Which lines in the listing below contain the word "hill"? Copy each one.
_ _ _ _ _
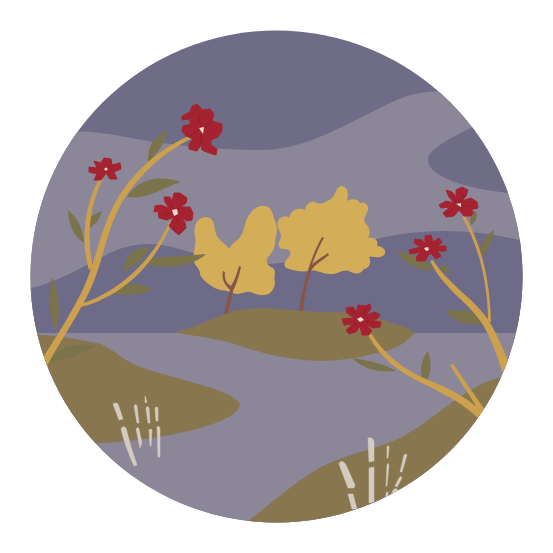
<!DOCTYPE html>
<html lang="en">
<head>
<meta charset="utf-8">
<title>Round lake landscape with red blossoms</title>
<style>
:root {
  --paper: #ffffff;
  --dusk: #6f6c87;
  --mist: #8c8699;
  --hill: #6e6b88;
  --earth: #88764f;
  --gold: #d3ad58;
  --trunk: #875648;
  --branch: #cda04e;
  --leaf: #7b734c;
  --petal: #a52330;
  --petal-shade: #8f1d2a;
  --heart: #f0d9d6;
  --reed: #d3cbc0;
}
html, body { margin: 0; background: var(--paper); overflow: hidden; }
svg { display: block; width: 553px; height: 553px; }
.dusk { fill: var(--dusk); }
.mist { fill: var(--mist); }
.hill { fill: var(--hill); }
.earth { fill: var(--earth); }
.crown { fill: var(--gold); }
.trunk { fill: var(--trunk); }
.branches { fill: var(--branch); }
.leaves { fill: var(--leaf); }
.petals { fill: var(--petal); stroke: var(--petal); stroke-linejoin: round; }
.shade { fill: none; stroke: var(--petal-shade); stroke-width: 1; }
.heart { fill: var(--heart); }
.reeds { fill: var(--reed); stroke: var(--reed); stroke-width: 0.5; stroke-linejoin: round; }
</style>
</head>
<body>
<svg viewBox="0 0 553 553" role="img" aria-label="Lake landscape in a circle with two golden trees and red flowering branches">
  <defs>
    <clipPath id="roundel"><circle cx="276.500" cy="276.500" r="246"/></clipPath>
  </defs>

  <g clip-path="url(#roundel)">
    <g id="sky">
      <rect class="dusk" x="30" y="30" width="493" height="493"/>
      <path class="mist" d="M30 136C60 130 90 130 120 136C170 146 222 150 262 150C306 150 350 122 390 103C410 94 425 90 445 92L523 92V340H30Z"/>
      <path class="dusk" d="M523 110L472 127C452 138 430 147 428 159C427 174 458 188 510 193H530Z"/>
    </g>

    <path id="hills" class="hill" d="M20 291C55 284 80 268 104 256C128 243 150 241 176 248C210 258 250 268 290 262C330 256 365 240 395 235C440 228 485 230 530 243V334H20Z"/>
    <rect id="lake" class="mist" x="20" y="333" width="513" height="200"/>

    <g id="shores" class="earth">
      <path d="M175 332C200 327 215 316 233 311C262 305 290 311 318 312C345 312 362 311 380 319C395 325 410 327 415 333C408 339 402 346 390 350C365 356 350 360 322 361C285 360 262 353 240 346C215 337 195 337 175 332Z"/>
      <path d="M20 333C55 335 80 339 101 344C115 350 122 360 140 367C175 379 235 390 240 404C239 418 205 428 175 434C145 440 120 442 85 444H20Z"/>
      <path d="M248 521C275 500 300 478 325 465C350 453 375 450 400 438C430 422 455 397 480 385C492 379 502 377 520 373V530H248Z"/>
    </g>

    <g id="left-golden-tree">
      <path class="crown" d="M194 262C192 252 197 246 195 236C193 224 198 217 207 217C215 219 214 227 216 234C218 240 225 243 229 249C232 242 239 241 242 234C245 228 245 219 250 214C254 207 262 204 268 207C273 210 273 216 275 221C278 227 277 234 275 240C276 247 272 253 268 257C265 262 268 266 273 268C277 272 273 277 275 282C275 288 271 295 264 295C257 296 252 291 246 292C240 294 236 295 231 292C225 290 219 291 213 287C208 284 203 280 200 275C201 270 196 267 194 262Z"/>
      <path class="trunk" d="M224 314L230 290C225 285 221 279 223 271L225 272C224 279 227 284 231 286C235 280 237 273 239 266L241 267C239 277 236 285 233 291L228 314Z"/>
    </g>
    <g id="right-golden-tree">
      <path class="crown" d="M279 219C284 215 288 216 289 218C291 210 298 207 305 210C306 203 312 200 317 203C323 205 326 201 331 199C336 195 335 188 341 186C348 186 349 194 347 201C352 198 358 199 360 203C365 201 369 205 368 210C366 216 362 219 366 224C371 229 370 234 368 238C374 237 379 240 377 246C384 246 387 252 384 255C380 259 375 256 369 257C372 263 369 268 364 269C360 275 354 274 349 271C342 269 338 275 329 274C320 273 316 269 309 271C302 272 294 271 286 268C282 263 287 260 290 255C292 251 288 249 284 249C280 249 277 246 279 242C282 237 281 233 279 230C277 226 277 222 279 219Z"/>
      <path class="trunk" d="M299 311C302 288 309 260 322 237L324 238C318 248 314 259 312 265C317 259 323 257 328 253L329 255C323 260 315 264 311 271C307 284 304 297 303 311Z"/>
    </g>

    <g id="leaves" class="leaves">
      <path d="M148 163C147 147 154 135 168 131C165 143 158 152 148 163Z"/>
      <path d="M127 197C137 180 157 174 181 182C164 187 148 200 127 197Z"/>
      <path d="M84 243C72 235 69 224 68 210C78 218 83 229 84 243Z"/>
      <path d="M84 230C87 219 92 214 102 211C99 221 94 227 84 230Z"/>
      <path d="M123 271C125 255 134 247 150 247C144 257 137 266 123 271Z"/>
      <path d="M139 262C160 254 181 257 206 254C192 267 165 271 139 262Z"/>
      <path d="M108 293C121 283 136 281 152 289C140 296 124 296 108 293Z"/>
      <path d="M56 331C48 314 48 297 52 277C59 294 61 313 56 331Z"/>
      <path d="M46 362C58 347 75 342 95 346C80 355 64 361 46 362Z"/>
      <path d="M480 258C479 246 484 237 494 230C493 242 488 250 480 258Z"/>
      <path d="M471 225C469 219 471 214 476 211C478 217 476 222 471 225Z"/>
      <path d="M397 252C414 253 426 260 434 270C418 271 407 265 397 252Z"/>
      <path d="M440 266C447 265 449 268 449 273C443 273 440 270 440 266Z"/>
      <path d="M445 311C462 308 476 311 487 322C471 327 456 324 445 311Z"/>
      <path d="M424 384C419 372 420 362 428 351C432 364 432 374 424 384Z"/>
      <path d="M352 358C370 361 383 363 396 371C379 373 363 369 352 358Z"/>
    </g>

    <g id="branches" class="branches">
      <path d="M36 369C54 340 73 311 84 287C95 262 99 236 112 209C125 181 155 149 192 135L193 138C160 153 131 183 117 212C105 238 102 264 91 288C81 311 62 338 44 371Z"/>
      <path d="M89 270C81 244 83 206 100 178L103 179C88 207 87 241 93 267Z"/>
      <path d="M78 305C117 293 151 263 170 221L172 222C155 266 119 299 77 308Z"/>
      <path d="M503 374C497 354 491 338 483 325C469 302 443 289 430 261L433 260C448 284 472 297 487 318C496 331 502 348 510 364Z"/>
      <path d="M488 321C488 284 479 246 462 217L465 216C483 247 490 284 491 322Z"/>
      <path d="M365 329L368 328C379 348 397 365 419 376C443 386 465 395 484 413L479 419C462 402 440 392 416 380C392 368 375 351 365 329Z"/>
      <path d="M450 365L453 364C463 378 473 393 486 411L480 413C470 395 460 382 450 365Z"/>
    </g>

    <g id="blossoms">
      <g id="blossom-top-left">
        <path class="petals" d="M182 116L190 112L192 106L197 104L203 110L210 109L214 114L212 121L222 124L222 131L218 137L211 140L211 145L217 149L216 155L209 153L202 150L201 145L197 151L189 149L189 144L193 139L186 136L182 131L183 126L191 124L189 119L182 120Z"/>
        <path class="shade" d="M201 127L198 114M204 128L213 122M201 134L201 144M198 131L190 136"/>
        <path class="heart" d="M199 128L204 127L203 134Z"/>
      </g>
      <g id="blossom-far-left">
        <path class="petals" d="M94 161L101 163L104 158L111 159L112 165L120 163L121 169L114 172L117 179L110 179L106 173L101 180L94 180L97 174L89 172L89 167L97 168Z"/>
        <circle class="heart" cx="106" cy="169" r="1.600"/>
      </g>
      <g id="blossom-mid-left">
        <path class="petals" d="M164 197L170 197L172 201L174 193L180 193L187 198L186 203L181 207L190 207L193 213L192 220L187 221L180 217L185 222L186 228L179 235L174 231L169 226L174 217L167 220L159 218L158 212L163 210L154 212L155 206L161 205L169 208L165 202Z"/>
        <path class="shade" d="M173 209L169 201M178 209L182 203M176 217L179 225M171 213L163 215"/>
        <path class="heart" d="M172 210L177 209L178 214L174 216Z"/>
      </g>
      <g id="blossom-far-right">
        <path class="petals" d="M446 190L452 192L456 197L456 190L462 187L468 190L466 196L462 201L471 198L477 202L478 208L470 210L464 207L474 212L471 216L464 216L459 210L454 216L446 217L443 213L450 207L441 208L439 205L446 201L454 203L449 197Z"/>
        <path class="shade" d="M456 202L452 195M461 202L464 195M465 206L473 207M455 207L448 213"/>
        <path class="heart" d="M456 204L461 203L461 207Z"/>
      </g>
      <g id="blossom-mid-right">
        <path class="petals" d="M415 239L422 240L425 244L425 236L431 235L433 242L439 238L442 242L438 246L446 246L446 251L437 251L441 256L436 259L430 253L425 261L417 261L416 257L421 252L410 254L409 250L421 247L414 243Z"/>
        <path class="heart" d="M424 248L428 247L429 250L426 251Z"/>
      </g>
      <g id="blossom-lower-right">
        <path class="petals" d="M346 308L353 307L357 312L358 305L365 306L370 304L371 309L366 315L375 312L380 315L377 319L370 320L381 322L380 327L373 328L366 324L372 331L369 335L362 335L360 326L356 332L349 334L346 330L353 324L344 325L342 319L354 318L347 313Z"/>
        <path class="shade" d="M358 316L352 310M363 315L366 308M366 321L376 324M357 323L349 330"/>
        <path class="heart" d="M357 319L361 317L364 320L360 322Z"/>
      </g>
    </g>

    <g id="reeds" class="reeds">
      <path d="M113 404Q116 402 118 404L123 419L119 420Z"/>
      <path d="M121 429Q123 425 126 428L131 447L137 465L134 466Q125 446 121 429Z"/>
      <path d="M134 406Q136 403 137 406L139 423H137ZM136 429Q138 426 139 429L142 443L140 448Z"/>
      <path d="M145 396L147 402L145 403ZM146 408Q148 405 149 408L150 423H148ZM149 430Q151 428 152 430L151 446H150Z"/>
      <path d="M155 408Q157 406 158 408L158 421H156ZM157 427Q159 425 160 428L160 457H158Z"/>
      <path d="M339 464C340 460 344 461 346 465L355 485L354 488H348Z"/>
      <path d="M348 494L353 494L357 509H352Z"/>
      <path d="M368 438C371 437 374 439 374 442V461L369 462ZM369 468L374 467L374 502L369 503Z"/>
      <path d="M387 447Q388 444 389 447L388 458H387ZM387 465Q388 462 389 465L387 486H386ZM386 493Q388 490 388 494L387 508H385Z"/>
      <path d="M404 455Q406 453 407 455L402 472H400ZM399 478Q401 475 402 478L397 487L395 486ZM393 490Q396 487 398 490L392 502L389 501Z"/>
    </g>
  </g>
</svg>
</body>
</html>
_ _ _ _ _
# Reply to the exercise:
  --hill: #6e6b88;
.hill { fill: var(--hill); }
    <path id="hills" class="hill" d="M20 291C55 284 80 268 104 256C128 243 150 241 176 248C210 258 250 268 290 262C330 256 365 240 395 235C440 228 485 230 530 243V334H20Z"/>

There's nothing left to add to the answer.